This does not mean that we view the government as doing badly on the whole. If one were to do a thorough review, one would find different scores for different agencies, just as a report card could find a student strong in some areas and deficient in others. There are some leaders in government who possess exceptional merit, and there are others whose functioning is below par. Sometimes they are propped up by deputy mayors, City Hall staff, or their own deputy and assistant commissioners, who they either appointed or inherited, or were imposed on them by actors either seeking to help or undermine the hapless commissioner.

Wherefore Art Thou, O Green Book?
We've Waited Three Years For Thee.
Henry J. Stern is the founder and president of New York Civic.
Thursday, April 14th, 2011

New York City's Green Book, which has been missing in action for three years, will reappear in July, according to the commissioner in charge of preparing, editing and printing it.

The Green Book is an invaluable compendium of federal, state, and city agencies and executives, including addresses, phone numbers, and an outline of responsibilities. It has been published by the city, and sold to the public, for the last twelve mayoral administrations. It is an annual directory, just like the telephone book, the World Almanac and other works of reference with periodically changing data.

Before Most of You Were Born
Big Fish Swam in State Politics
Henry J. Stern is the founder and president of New York Civic.
Tuesday, April 12th, 2011

NOTE: A few of you already know most of this history, but the majority will pick up some information which is no longer widely disseminated in 2011. It helps us to know what happened years ago, and how history sometimes repeats itself and sometimes does not. The dispositive rule in some cases is 25-W: What goes around, comes around, or, put more briefly and crudely, 15-P: Payback is a bitch.

New York City politics has changed considerably in the last half century. For one thing, the characters are of diminished stature. For another, more have been unseated by prosecutors than by electoral rivals.

Mayor Fires Chancellor Black
After 97 'Unsatisfactory' Days
Henry J. Stern is the founder and president of New York Civic.
Thursday, April 7th, 2011

We were surprised today to learn that Mayor Bloomberg dismissed his hand-picked Schools Chancellor, Cathie Black, after 97 infelicitous days as chief of New York City's school system. The mayor did not set a speed record, however, in dismissing a commissioner who did not work out.
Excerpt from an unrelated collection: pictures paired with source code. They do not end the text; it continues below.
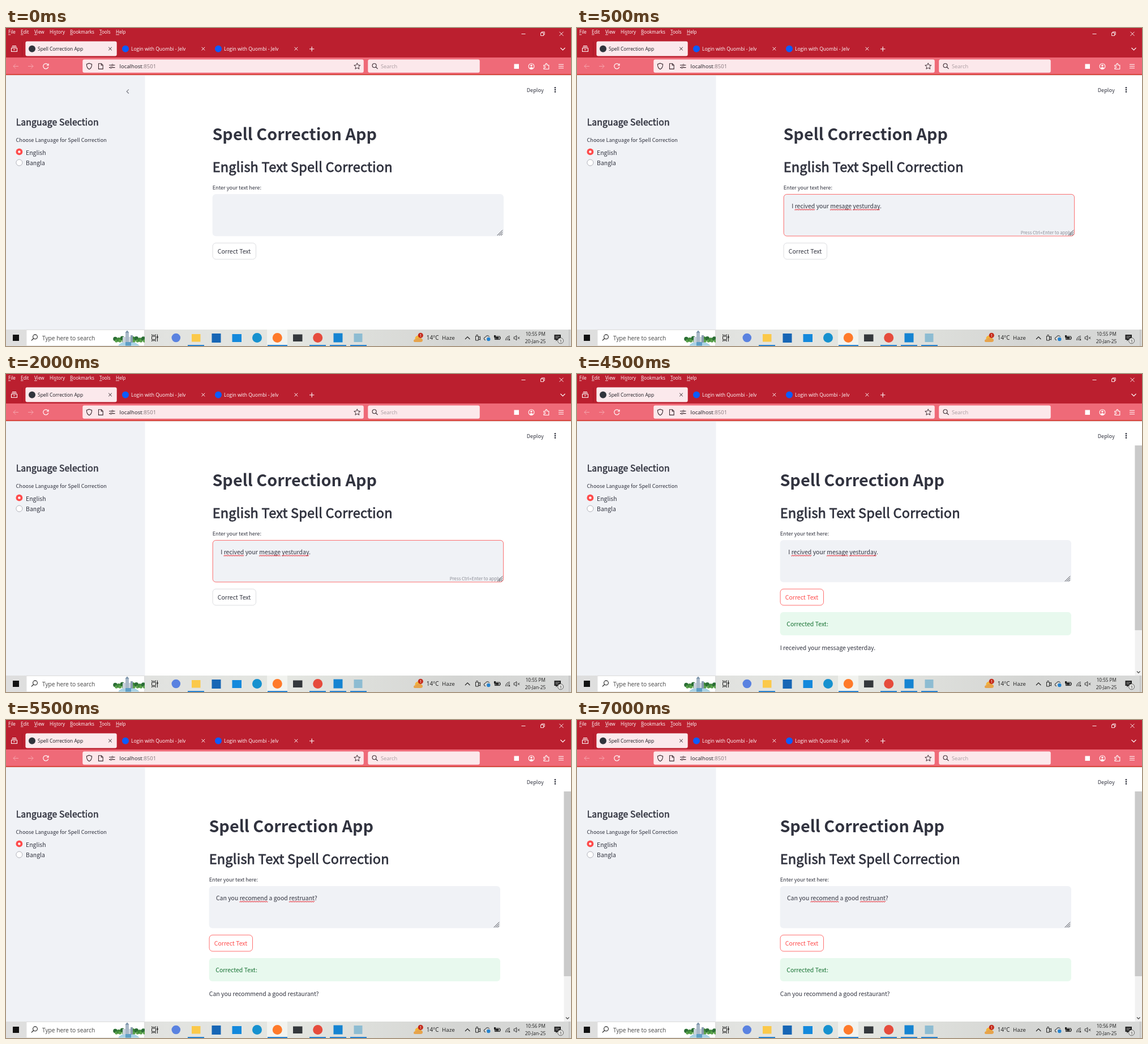
These frames come from a looping animation (998 px wide and 561 px high, 8 s). An HTML page with a canvas:

```html
<!DOCTYPE html>
<html lang="en">
<head>
<meta charset="utf-8">
<title>Spell Correction App</title>
<style>
html, body { margin: 0; width: 100%; height: 100%; overflow: hidden; background: #fff; }
canvas { display: block; width: 998px; height: 561px; }
</style>
</head>
<body>
<canvas id="stage"></canvas>
<script>
const W = 998, H = 561, LOOP = 8000;
const canvas = document.getElementById('stage');
const ctx = canvas.getContext('2d');
const ratio = window.devicePixelRatio || 1;
canvas.width = W * ratio;
canvas.height = H * ratio;

const PAGE = '"Noto Sans CJK JP", "Noto Sans CJK SC", sans-serif';
const UI = '"Open Sans", "Noto Sans", sans-serif';
const BODY = 10.47, LABEL = 9.16;
const INK = '#31333f', ACCENT = '#ff4b4b';

const scenes = [
  { start: 0, clock: '10:55 PM', arrow: true },
  { start: 500, clock: '10:55 PM', input: ' I recived your mesage yesturday.', focus: true },
  { start: 3000, clock: '10:55 PM', input: ' I recived your mesage yesturday.', result: 'I received your message yesterday.' },
  { start: 5500, clock: '10:56 PM', input: 'Can you recomend a good restruant?', result: 'Can you recommend a good restaurant?' }
];
const misspelled = ['recived', 'mesage', 'yesturday', 'recomend', 'restruant'];

function rect(x, y, w, h, color) {
  ctx.fillStyle = color;
  ctx.fillRect(x, y, w, h);
}

function box(x, y, w, h, r, fill, border, line = 0.8) {
  ctx.beginPath();
  ctx.roundRect(x, y, w, h, r);
  if (fill) { ctx.fillStyle = fill; ctx.fill(); }
  if (border) { ctx.strokeStyle = border; ctx.lineWidth = line; ctx.stroke(); }
}

function disc(x, y, r, fill, border, line = 0.8) {
  box(x - r, y - r, 2 * r, 2 * r, r, fill, border, line);
}

function stroke(d, color, line = 1) {
  ctx.strokeStyle = color;
  ctx.lineWidth = line;
  ctx.stroke(new Path2D(d));
}

function shape(d, color) {
  ctx.fillStyle = color;
  ctx.fill(new Path2D(d));
}

function text(str, x, y, size, color = INK, family = PAGE, weight = 400) {
  ctx.font = `${weight} ${size}px ${family}`;
  ctx.fillStyle = color;
  ctx.fillText(str, x, y);
}

// Semibold: regular glyphs with a thin outline.
function heading(str, x, y, size) {
  ctx.letterSpacing = size * 0.0095 + 'px';
  text(str, x, y, size);
  ctx.strokeStyle = INK;
  ctx.lineWidth = size * 0.034;
  ctx.strokeText(str, x, y);
  ctx.letterSpacing = '0px';
}

function cross(x, y, r, color, line) {
  stroke(`M${x - r} ${y - r}l${2 * r} ${2 * r}M${x + r} ${y - r}l${-2 * r} ${2 * r}`, color, line);
}

function magnifier(x, y, r, color, side) {
  disc(x, y, r, null, color, 1.1);
  stroke(`M${x + side * r * 0.7} ${y + r * 0.7}l${side * r} ${r}`, color, 1.2);
}

function menuBar() {
  const menu = [['File', 4, 0], ['Edit', 26, 0], ['View', 50, 0], ['History', 77, 2],
    ['Bookmarks', 113, 0], ['Tools', 165, 0], ['Help', 194, 0]];
  for (const [name, x, key] of menu) {
    text(name, x, 10.3, 8.15, '#fff', UI);
    const left = x + ctx.measureText(name.slice(0, key)).width;
    rect(left, 11.4, ctx.measureText(name[key]).width, 0.8, '#fff');
  }
  stroke('M910.5 10.5h7', '#fff', 0.9);
  stroke('M944.5 8.5h5v5h-5zM946.2 8.5v-1.7h5v5h-1.7', '#fff', 0.9);
  cross(981, 10.3, 3.5, '#fff', 0.9);
}

function tabs() {
  stroke('M10 33.5h9M9.5 35.5h10v6h-10zM11 31.5h7M12.8 38.3h3.4', '#fff', 1.1);
  rect(28, 24, 0.8, 26, '#a01827');
  box(34.4, 23.5, 161.3, 26, 3, '#fbe9ec');
  disc(46, 36.7, 6, '#30343c');
  text('Spell Correction App', 56, 40.2, 8.45, '#1c1b22', UI);
  cross(184, 36.6, 2.8, '#30242a', 1);
  for (const x of [211, 375]) {
    disc(x, 36.7, 6, '#0b5cff');
    text('Login with Quombi - Jelv', x + 10, 40.2, 8.55, '#fff', UI);
    cross(x + 137.4, 36.6, 2.8, '#fff', 1);
  }
  stroke('M536 37h8.4M540.2 32.8v8.4', '#fff', 1.1);
  stroke('M979.5 35l4 4 4-4', '#fff', 1.1);
}

function toolbar() {
  rect(0, 52, W, 29, '#ef6a78');
  rect(0, 81, W, 2, '#d8473f');
  rect(0, 83, W, 1, '#e6dcdc');
  stroke('M22 67.5h-9m4-4l-4 4 4 4M39 67.5h9m-4-4l4 4-4 4', '#f6a5ad', 1);
  stroke('M74.3 65a4.6 4.6 0 1 0 .5 3.6M75 62.8v3.2h-3.2', '#fff', 1.2);
  box(135.3, 55.4, 496.5, 23.4, 3, '#fce8eb');
  box(639.3, 55.4, 197.5, 23.4, 3, '#fce8eb');
  const dark = '#3b2b32';
  stroke('M147 62.2l4.6 1.7c0 4.2-1.3 7.3-4.6 8.9-3.3-1.6-4.6-4.7-4.6-8.9z', dark, 1.1);
  stroke('M163.5 62.7h5l2.7 2.7v7h-7.7zM168.3 62.7v3h2.9', dark, 1.1);
  stroke('M182 65.5h4.5M189.5 65.5h3M182 69.7h2M187 69.7h5.5', dark, 1.2);
  disc(188, 65.5, 1.4, null, dark, 1);
  disc(185.4, 69.7, 1.4, null, dark, 1);
  text('localhost', 200.5, 71.4, 9.6, '#1c1b22', UI);
  const width = ctx.measureText('localhost').width;
  text(':8501', 200.5 + width, 71.4, 9.6, '#85777c', UI);

  let star = '';
  for (let i = 0; i < 10; i++) {
    const a = i * Math.PI / 5, r = i % 2 ? 2.7 : 5.8;
    star += `${i ? 'L' : 'M'}${620.3 + r * Math.sin(a)} ${67.6 - r * Math.cos(a)}`;
  }
  stroke(star + 'z', dark, 1);
  magnifier(650.6, 66.2, 3.5, dark, 1);
  text('Search', 662, 71.4, 9.3, '#aa9ca1', UI);

  rect(897.5, 63.5, 8.5, 8.5, '#fff');
  disc(928, 67.7, 4.9, null, '#fff', 1.1);
  disc(928, 66.2, 1.7, '#fff');
  shape('M924.8 71a3.3 2.5 0 0 1 6.4 0q-3.2 2.2-6.4 0z', '#fff');
  stroke('M950 65.5h3v-1.5a1.4 1.4 0 0 1 2.8 0v1.5h3v7h-8.8v-2.3h1.5a1.2 1.2 0 0 0 0-2.4h-1.5z', '#fff', 1.1);
  stroke('M976 64.3h9M976 67.5h9M976 70.7h9', '#fff', 1);
}

function sidebar(scene) {
  rect(0, 84, 245.5, 448, '#f0f2f6');
  if (scene.arrow) stroke('M216.8 108.3l-3.6 3.6 3.6 3.6', '#777982', 1.2);
  heading('Language Selection', 17.7, 172.1, 15.7);
  text('Choose Language for Spell Correction', 17.5, 201.2, LABEL);
  disc(23.4, 218.4, 5.9, ACCENT);
  disc(23.4, 218.4, 2.2, '#fff');
  text('English', 35, 223.7, BODY);
  disc(23.4, 237.5, 5.5, '#fff', '#a6a8b0', 0.9);
  text('Bangla', 35, 242, BODY);
}

function squiggle(x, y, width) {
  ctx.beginPath();
  for (let d = 0; d <= width; d += 0.5) {
    ctx.lineTo(x + d, y + Math.sin(d * Math.PI / 1.5));
  }
  ctx.strokeStyle = '#e3242e';
  ctx.lineWidth = 1;
  ctx.stroke();
}

function inputText(str, x, y) {
  text(str, x, y, BODY);
  for (const word of misspelled) {
    const at = str.indexOf(word);
    if (at < 0) continue;
    squiggle(x + ctx.measureText(str.slice(0, at)).width, y + 2.4, ctx.measureText(word).width);
  }
}

function scrollbar() {
  rect(985.5, 126, 12.5, 406, '#f1f1f1');
  rect(985.5, 126, 12.5, 326, '#cacaca');
  stroke('M989 524.5l2.8 2.8 2.8-2.8', '#555', 1.3);
}

function page(scene) {
  const left = scene.result ? 358.7 : 364.7;
  text('Deploy', 919.8, 112.6, LABEL);
  for (const y of [105.2, 108.9, 112.6]) disc(970, y, 1.3, INK);
  text('Spell Correction App', left - 0.3, 198, 28.8, INK, PAGE, 700);
  heading('English Text Spell Correction', left, 254, 23.5);
  text('Enter your text here:', left, 285, LABEL);

  box(left, 293, 514.3, 74.3, 5.8, '#f0f2f6');
  if (scene.focus) box(left + 0.5, 293.4, 513.4, 73.6, 5.5, null, ACCENT);
  if (scene.input) inputText(scene.input, left + 12.2, 318);
  if (scene.focus) text('Press Ctrl+Enter to apply', 783.7, 364, 7.85, '#8b8d96');
  const grip = left + 512.5;
  stroke(`M${grip - 9.5} 366l9.5-9.5M${grip - 6.3} 366l6.3-6.3M${grip - 3.1} 366l3.1-3.1`, '#44464e', 1);

  const color = scene.result ? ACCENT : INK;
  box(left + 0.4, 379.3, 76.4, 28.7, 5.8, '#fff', scene.result ? ACCENT : '#d4d5d9');
  text('Correct Text', left + 9.1, 398.3, BODY, color);

  if (scene.result) {
    box(left, 420, 514.3, 41, 5.8, '#e8f9ee');
    text('Corrected Text:', left + 11.5, 445, BODY, '#177233');
    text(scene.result, left, 486.7, BODY);
    scrollbar();
  }
}

function searchArt() {
  ctx.save();
  ctx.beginPath();
  ctx.rect(188, 532, 57, 28.5);
  ctx.clip();
  shape('M198 561q4-8 18-8t20 8z', '#a9d3e6');
  for (let i = 0; i < 9; i++) {
    const x = 193 + i * 6.2;
    if (i === 3 || i === 4) continue;
    disc(x, 548.5 + 1.5 * Math.sin(i * 2), 3.8, i % 2 ? '#3f8a3b' : '#2c6e36');
    disc(x + 2, 552, 2.8, '#5aa14b');
  }
  rect(206, 545, 18, 10, '#c9d2dc');
  rect(211, 537, 6, 18, '#aab9c9');
  shape('M210.5 537.5l3.5-4 3.5 4z', '#7890a8');
  rect(220, 542, 4, 13, '#8a9cb0');
  rect(211, 554, 10, 7, '#5f9fc6');
  ctx.restore();
}

function appIcons() {
  rect(461, 532, 36, 29, '#f2f3ef');
  disc(300.3, 546.5, 7.8, '#5a82e0');
  rect(328, 540, 15.5, 13.5, '#fbc94a');
  rect(363.5, 539, 16, 16, '#1766b5');
  rect(399.5, 540, 16.5, 14, '#1489dc');
  disc(443.5, 546.5, 8.5, '#1691cf');
  disc(479.3, 546.5, 8.5, '#ff7a2a');
  rect(507, 540.5, 16.5, 12.5, '#34383c');
  disc(550.7, 546.5, 8.5, '#e64b3c');
  rect(578.5, 538.5, 16, 16, '#1584d2');
  rect(614.5, 539, 15, 15, '#8dbcd2');
  for (const [x, w] of [[321, 29], [462, 35], [536, 29], [572, 29], [608, 29]]) {
    rect(x, 559.2, w, 1.8, '#1479cf');
  }
}

function tray(clock) {
  const dark = '#202020';
  disc(728, 548, 5.5, '#f3b43c');
  shape('M720 552q0-3 4-3 3-4 7-1 5-1 5 3 0 3-4 3h-9q-3 0-3-2z', '#e6a34c');
  disc(732.3, 542.3, 4.6, '#c42b1c');
  text('1', 730.5, 545, 7, '#fff', UI);
  text('14°C', 742.8, 550.2, 9.9, dark, UI);
  text('Haze', 770, 550.2, 9.8, dark, UI);
  stroke('M811 549l4.2-4.2 4.2 4.2', dark, 1.1);
  stroke('M829.5 543.5h5v7.5h-5zM834.5 546l3-1.8v6l-3-1.8M830.5 541.5h3', dark, 1);
  stroke('M847 550.5a2.5 2.5 0 0 1-.3-5 4 4 0 0 1 7.2-.8', dark, 1);
  disc(852.3, 549, 3.2, '#2583cf');
  stroke('M863.5 544h9v5.5h-9zM873.2 545.5v2.5', dark, 1);
  rect(864.5, 545, 6, 3.6, dark);
  rect(862, 542, 3, 4, dark);
  for (const r of [2.5, 5, 7.5]) {
    stroke(`M${890 - r} 551a${r} ${r} 0 0 1 ${r} ${-r}`, dark, 0.9);
  }
  disc(889.3, 550.3, 1, dark);
  stroke('M897.2 545h2l2.5-2.5v8.5l-2.5-2.5h-2z', dark, 0.9);
  cross(905.5, 546.8, 1.8, dark, 0.9);
  text(clock, 917.7, 542.6, 8.15, dark, UI);
  text('20-Jan-25', 916.8, 555.7, 8.4, dark, UI);
  shape('M968.5 541h11.5v9h-6l-2.5 2.5v-2.5h-3z', dark);
  stroke('M970.5 544h7.5M970.5 546.7h5', '#ddd', 0.8);
  disc(979.6, 551.7, 5, '#e2e2e0', '#444', 0.8);
  text('1', 977.7, 554.6, 7.5, dark, UI);
  rect(994.5, 532, 0.8, 29, '#aaa');
}

function taskbar(clock) {
  const tone = ctx.createLinearGradient(0, 0, W, 0);
  tone.addColorStop(0, '#dedede');
  tone.addColorStop(0.5, '#e4e6e1');
  tone.addColorStop(0.8, '#d4d5d3');
  tone.addColorStop(1, '#d8d9d8');
  rect(0, 532, W, 29, tone);
  rect(12, 541, 11, 11, '#111');
  rect(35.5, 532, 209.5, 29, '#fff');
  box(35.9, 532.4, 208.7, 28.4, 0, null, '#c9c9c9', 0.7);
  magnifier(51.5, 544.8, 3.9, '#222', -1);
  text('Type here to search', 64, 550.7, 10.2, '#444', UI);
  searchArt();
  stroke('M257.5 544h7v5.5h-7zM257.5 540.5v1.5h7v-1.5M257.5 553v-1.5h7v1.5M267.5 540.5v12.5', '#222', 1);
  rect(266.3, 544, 2.4, 2.6, '#222');
  appIcons();
  tray(clock);
}

function draw(now) {
  const time = now % LOOP;
  const scene = scenes.findLast(s => time >= s.start);
  ctx.setTransform(ratio, 0, 0, ratio, 0, 0);
  rect(0, 0, W, H, '#fff');
  rect(0, 0, W, 52, '#bb1f2f');
  menuBar();
  tabs();
  toolbar();
  sidebar(scene);
  page(scene);
  taskbar(scene.clock);
}

const begin = performance.now();
function tick() {
  draw(performance.now() - begin);
  requestAnimationFrame(tick);
}
tick();
</script>
</body>
</html>
```
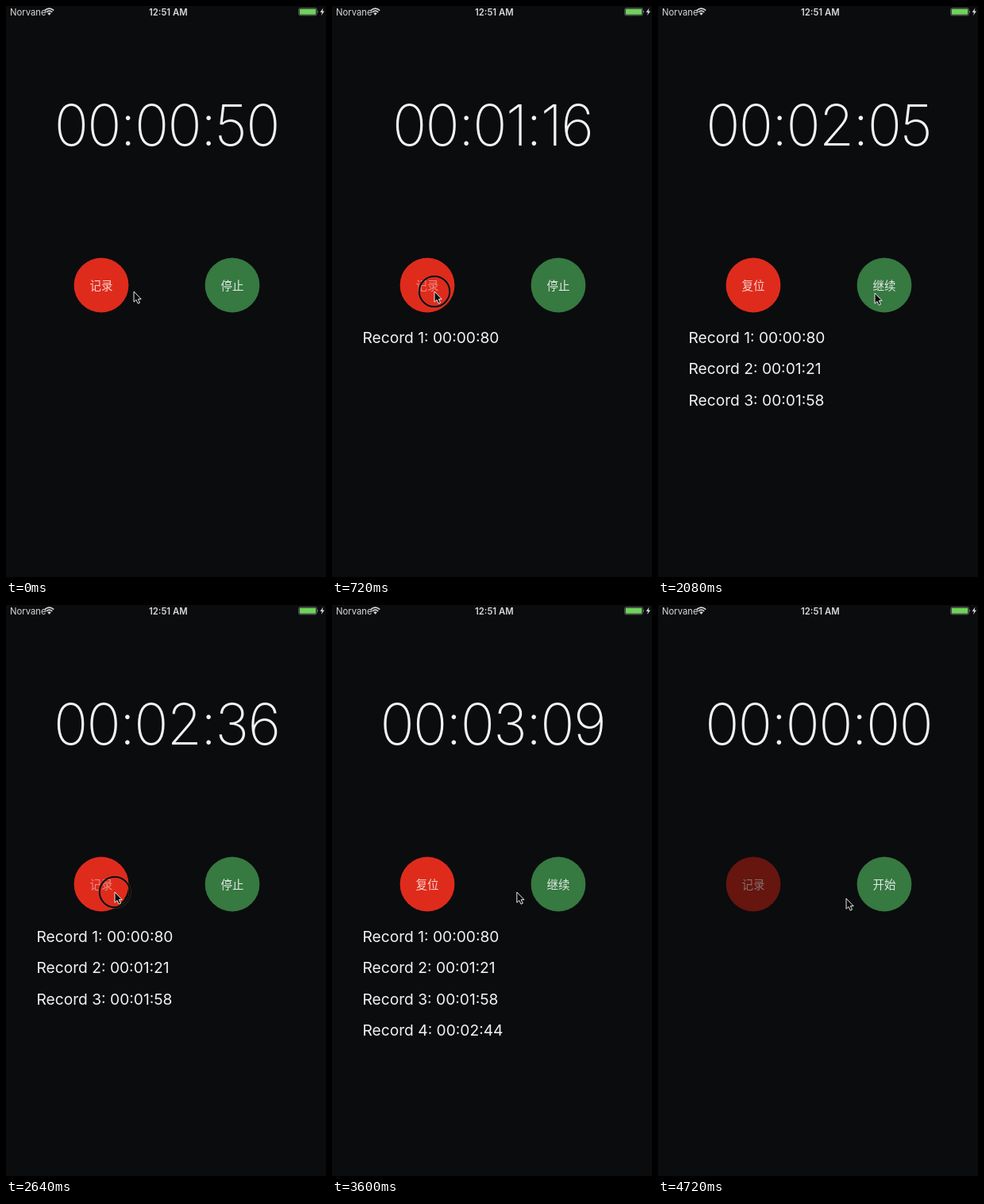
An HTML page for the animation above (4.8 s loop, 403 by 720 pixels).

```html
<!DOCTYPE html>
<html lang="zh">
<head>
<meta charset="utf-8">
<style>
  html, body { margin: 0; width: 100%; height: 100%; overflow: hidden; background: #0b0c0e; }
  svg { display: block; width: 403px; height: 720px; font-family: Inter, sans-serif; fill: #f2f3f3; }
  #clock { font-size: 71.5px; font-weight: 200; letter-spacing: -1.6px; }
  #records { font-size: 19.2px; white-space: pre; }
  .label { font: 14.5px "Noto Sans CJK SC", "Noto Sans CJK", sans-serif; }
  .mid { text-anchor: middle; }
</style>
</head>
<body>
<svg viewBox="0 0 403 720">
  <rect width="403" height="720" fill="#0b0c0e"/>
  <g fill="#d8d9da">
    <text x="5" y="11.6" font-size="11.3">Norvane</text>
    <text class="mid" x="204.3" y="11.8" font-size="11.3" font-weight="600">12:51 AM</text>
    <g fill="none" stroke="#d8d9da" stroke-width="1.7">
      <path d="M48.8 5.6Q54.5 .6 60.2 5.6M50.8 7.8Q54.5 4.6 58.2 7.8"/>
    </g>
    <path d="M52.3 9.2Q54.5 7.5 56.7 9.2L54.5 11.7Z"/>
    <rect x="368.8" y="2.8" width="22.4" height="9" rx="1.6" fill="none" stroke="#7d8380" stroke-width=".8"/>
    <rect x="369.8" y="3.8" width="20.4" height="7" rx=".8" fill="#70d25c"/>
    <path d="M392 5.6q1.6 1.7 0 3.4z" fill="#9da09e"/>
    <path d="M399.4 2.6L395.6 8H398L397 12L401 6.5H398.6Z"/>
  </g>
  <text id="clock" class="mid" x="202.2" y="176"/>
  <circle id="red" cx="120" cy="352" r="34.4"/>
  <circle cx="285" cy="352" r="34.4" fill="#367941"/>
  <text id="left" class="label mid" x="120" y="357.5"/>
  <text id="right" class="label mid" x="285" y="357.5"/>
  <g id="records"></g>
  <g id="pointer">
    <g id="ring" fill="none">
      <circle r="19.2" stroke="#7b4a42" stroke-width="3" opacity=".6"/>
      <circle r="19.2" stroke="#080808" stroke-width="1.8"/>
    </g>
    <path d="M0 0V13.2L3 10.5L5.2 15.2L7.5 14.1L5.4 9.6H9.2Z" fill="#090909" stroke="#e8e8e8" stroke-width="1"/>
  </g>
</svg>
<script>
  const LOOP = 4800, STEP = 80, RATE = 0.0912;
  const STOP = 1706, RESUME = 2307, STOP_AGAIN = 3445, RESET = 4010;
  const $ = id => document.getElementById(id);

  const records = [[330, 80], [775, 121], [1185, 158], [2725, 244]];
  const leftPresses = [[210, 330], [660, 775], [1080, 1185], [2620, 2725], [3900, RESET]];
  const rightPresses = [[1610, STOP], [2210, RESUME], [3350, STOP_AGAIN]];

  // Pointer stops: time, x, y
  const path = [
    [0, 161, 360], [200, 129, 360], [1080, 129, 360], [1200, 137, 362],
    [1600, 273, 362], [2250, 273, 362], [2600, 137, 362], [2760, 137, 362],
    [3200, 250, 361], [3350, 270, 362], [3460, 270, 362], [3860, 138, 362],
    [4240, 138, 362], [4720, 237, 370]
  ];

  const two = n => String(n).padStart(2, "0");
  const format = cs => [cs / 6000, cs / 100 % 60, cs % 100].map(n => two(Math.floor(n))).join(":");
  const pressed = (list, t) => list.some(([from, to]) => t >= from && t < to);

  function elapsed(t) {
    if (t >= RESET) return 0;
    if (t < RESUME) return 50.4 + Math.min(t, STOP) * RATE;
    return 206 + (Math.min(t, STOP_AGAIN) - RESUME) * RATE;
  }

  function pointerAt(t) {
    const next = path.findIndex(p => p[0] > t);
    if (next < 0) return path[path.length - 1].slice(1);
    const [t0, x0, y0] = path[next - 1], [t1, x1, y1] = path[next];
    const u = (t - t0) / (t1 - t0), k = u * u * (3 - 2 * u);
    return [x0 + (x1 - x0) * k, y0 + (y1 - y0) * k];
  }

  const rows = records.map(([, time], i) => {
    const row = document.createElementNS("http://www.w3.org/2000/svg", "text");
    row.setAttribute("x", 38.5);
    row.setAttribute("y", 425 + i * 39.3);
    row.textContent = `Record ${i + 1}:  ${format(time)}`;
    $("records").append(row);
    return row;
  });

  function draw(t) {
    const reset = t >= RESET;
    const paused = t >= STOP && t < RESUME || t >= STOP_AGAIN && t < RESET;
    const onLeft = pressed(leftPresses, t), onRight = pressed(rightPresses, t);

    $("clock").textContent = format(elapsed(t));
    rows.forEach((row, i) => row.style.display = !reset && t >= records[i][0] ? "" : "none");

    $("red").style.fill = reset ? "#66150f" : "#df2b1c";
    $("left").textContent = paused ? "复位" : "记录";
    $("left").style.fill = reset ? "#85716d" : "#fbe4df";
    $("left").style.opacity = reset ? Math.min(1, Math.max(0, (t - 4080) / 240)) : onLeft ? 0.5 : 0.9;
    $("right").textContent = t >= 4160 ? "开始" : paused || reset ? "继续" : "停止";
    $("right").style.opacity = onRight ? 0.4 : reset && t < 4160 ? 0.75 : 0.92;

    $("ring").style.display = onLeft || onRight ? "" : "none";
    $("pointer").setAttribute("transform", `translate(${pointerAt(t)})`);
  }

  function tick() {
    draw(Math.floor(performance.now() % LOOP / STEP) * STEP);
    requestAnimationFrame(tick);
  }
  tick();
</script>
</body>
</html>
```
That distinction falls to Mayor Edward I. Koch, who took just 74 days to fire Robert J. Milano, whom Koch had appointed Deputy Mayor for Economic Development at the start of his first term in 1978. Milano died in February 2000, and Koch said today that they parted ways because Milano wanted to expand his agency and Koch wanted to shrink it.